→ **DATA PROVIDED**

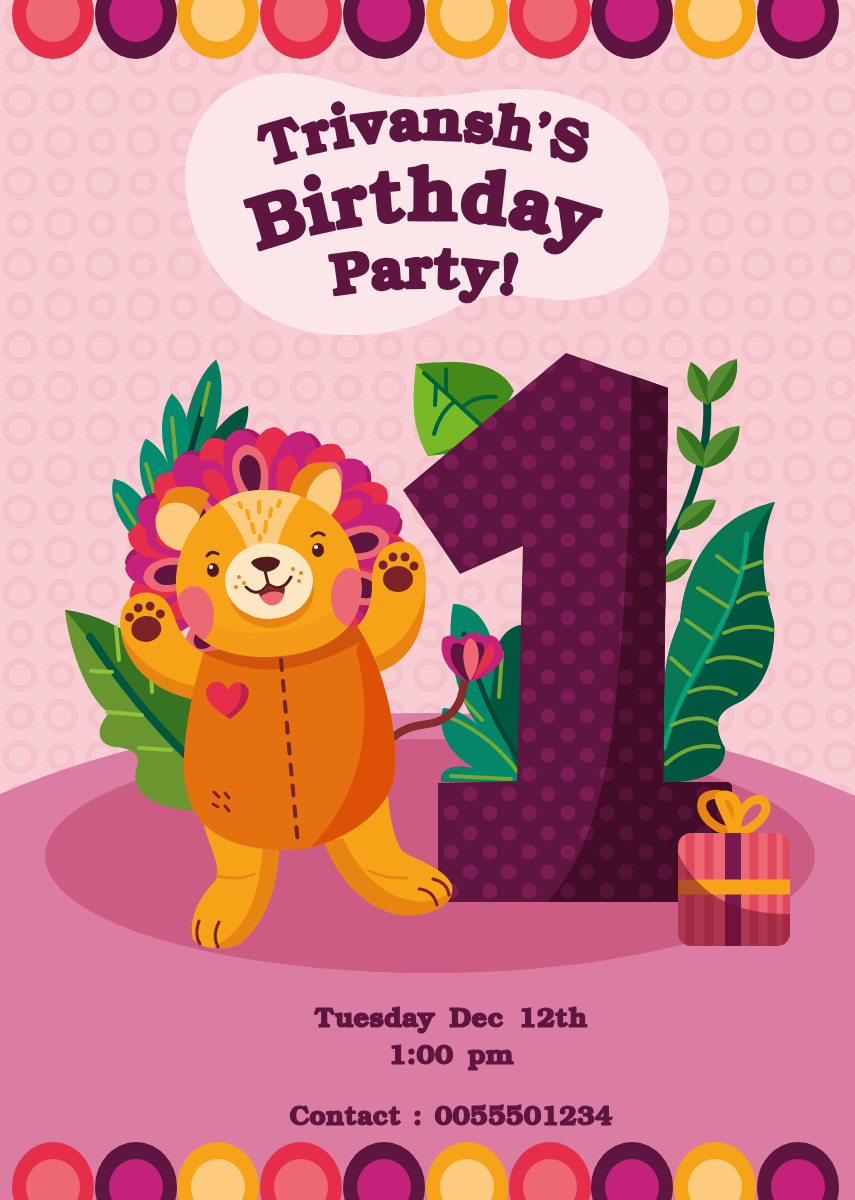
<!DOCTYPE html>
<html lang="en">
<head>
<meta charset="utf-8">
<title>Birthday invitation</title>
<style>
:root{--blush:#f8ced4;--ring:#f5c3cb;--cloud:#fbe6ea;--floor:#db7da2;--rug:#cc5c84;--plum:#5e1641;--night:#430d2a;--dot:#7d1b55;--magenta:#c4217a;--berry:#a81865;--red:#e62e4b;--coral:#ee6873;--gold:#f6a318;--cream:#fdcb7e;--amber:#e88512;--suit:#e5700f;--suit-dark:#dc5106;--brown:#7a2327;--teal:#028c6f;--pine:#00563f;--lime:#77a831;--green:#377422}
*{box-sizing:border-box;margin:0}
html,body{width:855px;height:1200px;overflow:hidden}
.invite{position:relative;width:855px;height:1200px;overflow:hidden;background:var(--blush)}
.scene{position:absolute;inset:0;display:block}
.title,.details{font-family:"TeX Gyre Bonum","TeX Gyre Schola",serif;font-weight:700}
.title{fill:var(--plum);stroke:var(--plum);stroke-width:3;stroke-linejoin:round;text-anchor:middle}
.details{position:absolute;left:151px;top:997px;width:600px;text-align:center;color:var(--plum);font-size:28px;line-height:37px;word-spacing:5px;-webkit-text-stroke:1.2px var(--plum)}
.details .contact{margin-top:24px;font-size:27px;word-spacing:3px}
.line{fill:none;stroke-linecap:round;stroke-linejoin:round}
.red{--rim:var(--red);--core:var(--coral)}
.purple{--rim:var(--plum);--core:var(--magenta)}
.yellow{--rim:var(--gold);--core:var(--cream)}
</style>
</head>
<body>
<main class="invite">
<svg class="scene" width="855" height="1200" viewBox="0 0 855 1200">
<defs>
<pattern id="rings" width="82" height="82" patternUnits="userSpaceOnUse" x="-1" y="40">
<g fill="none" stroke="var(--ring)" stroke-width="7"><circle cx="21" cy="20" r="11"/><circle cx="62" cy="20" r="14"/><circle cx="21" cy="61" r="14"/><circle cx="62" cy="61" r="11"/></g>
</pattern>
<pattern id="dots" width="39" height="39" patternUnits="userSpaceOnUse" x="548" y="365">
<g fill="var(--dot)"><circle cx="20" cy="19" r="7.5"/><circle r="7.5"/><circle cx="39" r="7.5"/><circle cy="39" r="7.5"/><circle cx="39" cy="39" r="7.5"/></g>
</pattern>
<pattern id="dark-dots" width="39" height="39" patternUnits="userSpaceOnUse" x="548" y="365">
<g fill="#561237"><circle cx="20" cy="19" r="7.5"/><circle r="7.5"/><circle cx="39" r="7.5"/><circle cy="39" r="7.5"/><circle cx="39" cy="39" r="7.5"/></g>
</pattern>
<g id="bead"><ellipse rx="41" ry="45" fill="var(--rim)"/><ellipse rx="27" ry="28" fill="var(--core)"/></g>
<g id="garland">
<use href="#bead" x="53" class="red"/><use href="#bead" x="136" class="purple"/><use href="#bead" x="218" class="yellow"/><use href="#bead" x="301" class="red"/><use href="#bead" x="384" class="purple"/><use href="#bead" x="467" class="yellow"/><use href="#bead" x="550" class="red"/><use href="#bead" x="632" class="purple"/><use href="#bead" x="715" class="yellow"/><use href="#bead" x="798" class="purple"/>
</g>
<path id="frond" d="M0 0C-24 -35 -20 -82 0 -100C20 -82 24 -35 0 0Z"/>
<g id="leaf"><path d="M0 0C-20 -18 -17 -40 0 -58C15 -40 16 -18 0 0Z" fill="#568d30"/><path d="M0 0C16 -18 15 -40 0 -58Z" fill="var(--green)"/></g>
<path id="petal" d="M0 -50C-24 -85 -28 -132 0 -138C28 -132 24 -85 0 -50Z"/>
<path id="drop" d="M0 -66C-12 -82 -15 -108 0 -111C15 -108 12 -82 0 -66Z"/>
<g id="petal-trio"><use href="#petal" fill="var(--magenta)"/><use href="#petal" transform="rotate(15)" fill="var(--red)"/><use href="#petal" transform="rotate(30)" fill="var(--berry)"/></g>
<g id="plume"><g transform="scale(.88)"><use href="#petal" fill="var(--coral)"/><use href="#petal" transform="rotate(22)" fill="var(--magenta)"/></g><use href="#drop" fill="var(--plum)"/><use href="#drop" transform="rotate(22)" fill="var(--red)"/></g>
<path id="head" d="M176 588C174 535 212 490 262 490C317 488 356 527 361 579C367 629 325 657 264 657C210 657 179 631 176 588Z"/>
<clipPath id="head-clip"><use href="#head"/></clipPath>
<path id="body" d="M204 652C190 695 178 764 187 792C198 838 240 850 289 850C340 848 388 812 394 778C400 736 385 668 357 626Z"/>
<clipPath id="body-clip"><use href="#body"/></clipPath>
<path id="one" d="M403 490L566 353L668 388L663 782H726Q732 782 732 789V902H438V783L517 781L523 546L460 574Z"/>
<clipPath id="one-clip"><use href="#one"/></clipPath>
<clipPath id="gift-clip"><rect x="678" y="833" width="112" height="113" rx="13"/></clipPath>
<g id="paw" fill="var(--brown)"><ellipse cy="2" rx="15" ry="13"/><circle cx="-15" cy="-12" r="4.5"/><circle cx="-5" cy="-20" r="4.5"/><circle cx="7" cy="-20" r="4.5"/><circle cx="16" cy="-11" r="4.5"/></g>
<path id="arc-name" d="M235 178Q425 102 615 176"/>
<path id="arc-birthday" d="M225 264Q425 178 625 260"/>
<path id="arc-party" d="M305 301Q425 274 545 301"/>
</defs>

<rect id="wallpaper" width="855" height="800" fill="url(#rings)"/>
<g id="ground"><path d="M0 794C120 742 270 713 427 713S735 742 855 796V1200H0Z" fill="var(--floor)"/><ellipse cx="430" cy="856" rx="385" ry="117" fill="var(--rug)"/></g>
<use href="#garland" y="14"/>
<use href="#garland" y="1187"/>

<g id="heading" role="heading" aria-level="1">
<path d="M185 175C187 110 235 73 285 73C335 75 360 95 410 97C460 98 480 88 525 89C610 92 670 150 669 213C668 270 620 300 562 300C520 298 500 288 465 303C430 322 400 335 345 335C240 335 185 250 185 175Z" fill="var(--cloud)"/>
<text class="title" font-size="58"><textPath href="#arc-name" startOffset="50%">Trivansh’S</textPath></text>
<text class="title" font-size="75"><textPath href="#arc-birthday" startOffset="50%">Birthday</textPath></text>
<text class="title" font-size="58"><textPath href="#arc-party" startOffset="50%">Party!</textPath></text>
</g>

<g id="left-plants">
<g fill="var(--teal)">
<use href="#frond" transform="translate(186 490) rotate(13) scale(.95 1.34)" fill="#047d60"/>
<use href="#frond" transform="translate(190 492) rotate(34) scale(.8 1.04)" fill="var(--pine)"/>
<use href="#frond" transform="translate(182 490) rotate(-6) scale(.85 .97)"/>
<use href="#frond" transform="translate(172 530) rotate(-16) scale(.95)"/>
<use href="#frond" transform="translate(160 556) rotate(-31) scale(.9)"/>
</g>
<path class="line" d="M203 408L182 480" stroke="#003f30" stroke-width="6"/>
<path class="line" d="M172 418L176 462M146 464L157 502M117 495L139 530M209 383L202 415" stroke="var(--lime)" stroke-width="4"/>
<path d="M65 610C110 615 165 650 197 695V811C160 809 130 796 136 770C142 756 134 748 115 747C94 743 97 727 109 713C85 696 68 642 65 610Z" fill="#6a962f"/>
<path d="M65 610C110 615 165 650 197 695V764C145 715 112 666 65 610Z" fill="var(--green)"/>
<path class="line" d="M90 637Q134 704 190 759" stroke="var(--pine)" stroke-width="8"/>
<path class="line" d="M91 671L112 672M107 712L142 715M139 748L171 750M116 627L119 660M150 652L152 692" stroke="#8fc43a" stroke-width="4"/>
</g>

<g id="number-plants">
<path d="M428 456C407 418 416 390 416 364C465 359 500 362 514 391L480 450Z" fill="#438a1b"/>
<path d="M416 364C414 390 408 420 428 456L488 436Z" fill="#78b928"/>
<path class="line" d="M424 373L482 426M446 392V369M462 408Q474 395 496 397M436 384L435 405M455 401Q440 412 434 434" stroke="#00643b" stroke-width="4"/>
<g><path d="M453 604C481 603 497 638 495 670C510 635 511 625 522 625V782H441C439 767 456 764 474 768C447 753 437 729 443 708C456 708 470 718 478 725C453 695 446 640 453 604Z" fill="#03866a"/>
<path d="M499 642Q508 626 522 625V782L490 700Z" fill="var(--pine)"/>
<path class="line" d="M464 634Q485 710 518 757" stroke="#004633" stroke-width="5"/>
<path class="line" d="M451 718Q490 735 517 771M451 776L511 779M474 672L461 662M502 653L499 697M482 720L462 698" stroke="var(--lime)" stroke-width="4"/></g>
<path class="line" d="M707 400C710 452 692 505 660 560" stroke="#004d39" stroke-width="8"/>
<use href="#leaf" transform="translate(708 405) rotate(-22) scale(.8)"/><use href="#leaf" transform="translate(709 403) rotate(32) scale(.9)"/>
<use href="#leaf" transform="translate(705 467) rotate(-34) scale(.85)"/><use href="#leaf" transform="translate(704 468) rotate(40) scale(.95)"/>
<use href="#leaf" transform="translate(677 530) rotate(52) scale(.85)"/><use href="#leaf" transform="translate(657 582) rotate(58) scale(.72)"/>
<path d="M775 502C722 514 686 555 680 620C665 655 663 670 662 782C695 784 727 774 725 748C712 724 717 712 738 703C768 688 776 650 774 622C764 585 756 548 775 502Z" fill="var(--pine)"/>
<path d="M775 502C722 514 686 555 680 620C665 655 663 670 662 752C678 695 733 640 740 570Q750 530 775 502Z" fill="#067854"/>
<path class="line" d="M747 534C744 620 684 665 664 748" stroke="#08a078" stroke-width="5"/>
<path class="line" d="M744 568L761 562M738 602Q752 591 768 594M724 633Q747 622 772 630M707 662Q730 651 761 666M689 692Q715 682 736 694M672 725Q700 712 717 724M666 764Q690 742 719 747M738 572L717 556M728 607L698 588M711 638L686 620M690 675L671 658" stroke="var(--lime)" stroke-width="4"/>
</g>

<g id="number-one" role="img" aria-label="Number 1">
<use href="#one" fill="var(--plum)"/><use href="#one" fill="url(#dots)"/>
<g clip-path="url(#one-clip)"><path id="one-shade" d="M632 360C630 480 628 580 619 670C610 765 596 850 547 902H740V360Z" fill="var(--night)"/><use href="#one-shade" style="fill:url(#dark-dots)"/><path d="M632 360C630 480 628 580 619 670C610 765 596 850 547 902H740V360Z" fill="url(#dark-dots)"/></g>
</g>

<g id="gift">
<path class="line" d="M728 831C704 826 692 799 711 795C728 790 733 812 731 831" stroke="var(--amber)" stroke-width="9"/>
<path class="line" d="M733 831C724 808 714 796 723 795C739 794 741 815 735 831C738 808 754 795 763 801C773 811 755 829 739 832" stroke="var(--gold)" stroke-width="9"/>
<g clip-path="url(#gift-clip)">
<path d="M678 833H790V946H678Z" fill="var(--coral)"/>
<path d="M690 833V946M709 833V946M754 833V946M772 833V946M787 833V946" stroke="#e0495d" stroke-width="9"/>
<path d="M733 833V946" stroke="#771a52" stroke-width="16"/><path d="M678 887H790" stroke="var(--gold)" stroke-width="15"/>
<path d="M678 853C698 895 734 914 790 914V946H678Z" fill="#6f0d2d" opacity=".52"/>
</g></g>

<g id="lion" role="img" aria-label="Smiling lion in an orange suit">
<g id="tail"><path class="line" d="M389 741C412 718 430 730 448 716C462 705 463 690 466 673" stroke="#852c2c" stroke-width="8"/>
<path d="M468 682C445 672 438 650 443 638Q451 632 460 640Q471 627 484 636Q500 631 504 656Q494 676 468 682Z" fill="var(--magenta)"/>
<path d="M468 682C452 668 447 654 453 644Q464 640 468 654Q473 638 483 644Q490 666 468 682Z" fill="var(--plum)"/>
<path d="M470 681C459 660 463 640 471 638C482 645 481 667 470 681Z" fill="var(--coral)"/><path d="M473 679C479 666 484 649 491 643Q503 658 473 679Z" fill="var(--red)"/></g>
<g id="mane" transform="translate(267 562) scale(1.03 .98)">
<use href="#petal-trio" transform="rotate(-120)"/><use href="#petal-trio" transform="rotate(-93)"/><use href="#petal-trio" transform="rotate(-66)"/><use href="#petal-trio" transform="rotate(-39)"/><use href="#petal-trio" transform="rotate(-12)"/><use href="#petal-trio" transform="rotate(15)"/><use href="#petal-trio" transform="rotate(42)"/><use href="#petal-trio" transform="rotate(69)"/><use href="#petal-trio" transform="rotate(86)"/>
<use href="#plume" transform="rotate(-142)"/><use href="#plume" transform="rotate(-98)"/><use href="#plume" transform="rotate(-54)"/><use href="#plume" transform="rotate(-10)"/><use href="#plume" transform="rotate(34)"/><use href="#plume" transform="rotate(78)"/><use href="#plume" transform="rotate(106)"/>
</g>
<g id="legs">
<path d="M201 808C204 842 222 860 216 880C198 898 188 920 193 939C201 950 227 951 241 943C268 920 279 882 279 842Z" fill="var(--gold)"/>
<path d="M279 842C279 882 268 920 241 943Q228 950 213 947C249 930 260 893 263 843Z" fill="var(--amber)"/>
<path d="M324 842C341 886 372 911 401 915C432 917 456 904 452 885C444 868 420 862 402 851Q391 834 388 795Z" fill="var(--gold)"/>
<path d="M324 842C341 886 372 911 401 915C427 917 451 907 452 892C412 918 365 888 343 838Z" fill="var(--amber)"/>
<path class="line" d="M217 876Q238 881 254 874M369 871Q386 879 407 878" stroke="var(--amber)" stroke-width="3"/>
<path class="line" d="M199 921Q194 935 200 944M219 922Q212 936 218 947M419 889Q433 890 437 905M433 879Q447 882 449 895" stroke="var(--brown)" stroke-width="3"/>
</g>
<g id="arms">
<path d="M121 632C116 602 135 590 151 593C173 597 172 617 181 632Q190 647 207 655L196 700C157 692 127 669 121 632Z" fill="var(--gold)"/>
<path d="M121 632C127 669 157 692 196 700L199 687C164 681 135 661 121 632Z" fill="var(--amber)"/>
<path d="M372 582C371 549 394 537 410 543C428 552 427 580 425 605C421 641 404 666 372 674L350 632Q373 617 372 582Z" fill="var(--gold)"/>
<path d="M425 592C426 637 406 666 372 674L365 661C399 650 416 627 425 592Z" fill="var(--amber)"/>
<use href="#paw" transform="translate(146 627) rotate(-8)"/><use href="#paw" transform="translate(398 577)"/>
</g>
<g id="suit"><use href="#body" fill="var(--suit)"/>
<g clip-path="url(#body-clip)"><path d="M365 630L400 700V860H297C345 820 382 747 356 650Z" fill="var(--suit-dark)"/><path d="M190 645Q275 700 375 632V620H190Z" fill="#d0540d"/></g>
<path class="line" d="M281 660L298 845" stroke="var(--brown)" stroke-width="4" stroke-dasharray="10 11"/>
<path class="line" d="M214 792L219 797M225 793L229 798M213 804L218 807M225 806L229 811" stroke="var(--brown)" stroke-width="3"/>
<path d="M230 719C210 707 202 696 208 686C215 678 225 682 228 690C232 680 243 680 248 689C251 700 241 711 230 719Z" fill="var(--red)"/><path d="M230 719C241 711 251 700 248 689Q245 683 240 683C244 697 238 708 226 716Z" fill="#bd2048"/>
</g>
<g id="ears">
<path d="M158 511C162 487 189 479 210 494L185 550C166 549 154 532 158 511Z" fill="var(--amber)"/><path d="M156 516C165 495 193 501 200 517L184 551C165 550 153 535 156 516Z" fill="var(--cream)"/>
<path d="M289 494C294 467 315 456 333 466C347 480 343 507 328 518Z" fill="var(--amber)"/><path d="M306 500C307 482 325 466 336 469C346 482 341 507 328 518Z" fill="var(--cream)"/>
</g>
<use href="#head" fill="var(--gold)"/>
<g clip-path="url(#head-clip)">
<path d="M176 588C195 644 310 654 361 585V660H176Z" fill="var(--amber)" opacity=".25"/>
<path d="M219 502C232 488 278 484 301 497Q278 526 275 560H251Q241 525 219 502Z" fill="var(--cream)"/>
<ellipse cx="194" cy="615" rx="20" ry="29" fill="#eb6874"/><ellipse cx="350" cy="597" rx="19" ry="29" fill="#eb6874"/>
</g>
<g id="face">
<ellipse cx="271" cy="590" rx="43" ry="38" fill="var(--amber)"/><ellipse cx="269" cy="581" rx="44" ry="38" fill="#fde6c2"/>
<path class="line" d="M247 511L249 518M259 502V512M271 509L270 516M239 503L241 507M280 501L278 506M252 524L254 532M266 522L265 532M260 536V540" stroke="var(--gold)" stroke-width="4"/>
<g fill="#511b1b"><ellipse cx="213" cy="570" rx="6" ry="7"/><ellipse cx="318" cy="550" rx="6" ry="7"/><path d="M251 563C253 556 274 554 280 561C280 568 271 572 265 572Q256 570 251 563Z"/></g>
<circle cx="211" cy="567" r="2" fill="#fff"/><circle cx="316" cy="547" r="2" fill="#fff"/>
<path class="line" d="M207 556Q211 550 218 554M312 536Q318 530 324 535M265 571L268 583M246 587Q258 599 268 584Q282 594 291 577" stroke="#511b1b" stroke-width="3"/>
<path d="M258 592Q265 592 268 586Q276 592 285 587C285 607 266 612 258 592Z" fill="#7a2327"/><path d="M260 597Q273 588 284 594C281 608 267 609 260 597Z" fill="#ee6873"/>
<g fill="var(--amber)"><circle cx="239" cy="577" r="2"/><circle cx="244" cy="583" r="2"/><circle cx="236" cy="587" r="2"/><circle cx="293" cy="569" r="2"/><circle cx="301" cy="573" r="2"/><circle cx="299" cy="581" r="2"/></g>
</g>
</g>
</svg>
<section class="details">
<p>Tuesday Dec 12th</p>
<p>1:00 pm</p>
<p class="contact">Contact : 0055501234</p>
</section>
</main>
</body>
</html>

→ **ASSIGNED TASK**
In the listing above, start at the line with "175C187 110 235", go on through the line with "373L482 426M446 392V369M462", and copy each of those lines exactly; leave out all the rest.

→ **RESULT OF THIS TASK**
<path d="M185 175C187 110 235 73 285 73C335 75 360 95 410 97C460 98 480 88 525 89C610 92 670 150 669 213C668 270 620 300 562 300C520 298 500 288 465 303C430 322 400 335 345 335C240 335 185 250 185 175Z" fill="var(--cloud)"/>
<text class="title" font-size="58"><textPath href="#arc-name" startOffset="50%">Trivansh’S</textPath></text>
<text class="title" font-size="75"><textPath href="#arc-birthday" startOffset="50%">Birthday</textPath></text>
<text class="title" font-size="58"><textPath href="#arc-party" startOffset="50%">Party!</textPath></text>
</g>

<g id="left-plants">
<g fill="var(--teal)">
<use href="#frond" transform="translate(186 490) rotate(13) scale(.95 1.34)" fill="#047d60"/>
<use href="#frond" transform="translate(190 492) rotate(34) scale(.8 1.04)" fill="var(--pine)"/>
<use href="#frond" transform="translate(182 490) rotate(-6) scale(.85 .97)"/>
<use href="#frond" transform="translate(172 530) rotate(-16) scale(.95)"/>
<use href="#frond" transform="translate(160 556) rotate(-31) scale(.9)"/>
</g>
<path class="line" d="M203 408L182 480" stroke="#003f30" stroke-width="6"/>
<path class="line" d="M172 418L176 462M146 464L157 502M117 495L139 530M209 383L202 415" stroke="var(--lime)" stroke-width="4"/>
<path d="M65 610C110 615 165 650 197 695V811C160 809 130 796 136 770C142 756 134 748 115 747C94 743 97 727 109 713C85 696 68 642 65 610Z" fill="#6a962f"/>
<path d="M65 610C110 615 165 650 197 695V764C145 715 112 666 65 610Z" fill="var(--green)"/>
<path class="line" d="M90 637Q134 704 190 759" stroke="var(--pine)" stroke-width="8"/>
<path class="line" d="M91 671L112 672M107 712L142 715M139 748L171 750M116 627L119 660M150 652L152 692" stroke="#8fc43a" stroke-width="4"/>
</g>

<g id="number-plants">
<path d="M428 456C407 418 416 390 416 364C465 359 500 362 514 391L480 450Z" fill="#438a1b"/>
<path d="M416 364C414 390 408 420 428 456L488 436Z" fill="#78b928"/>
<path class="line" d="M424 373L482 426M446 392V369M462 408Q474 395 496 397M436 384L435 405M455 401Q440 412 434 434" stroke="#00643b" stroke-width="4"/>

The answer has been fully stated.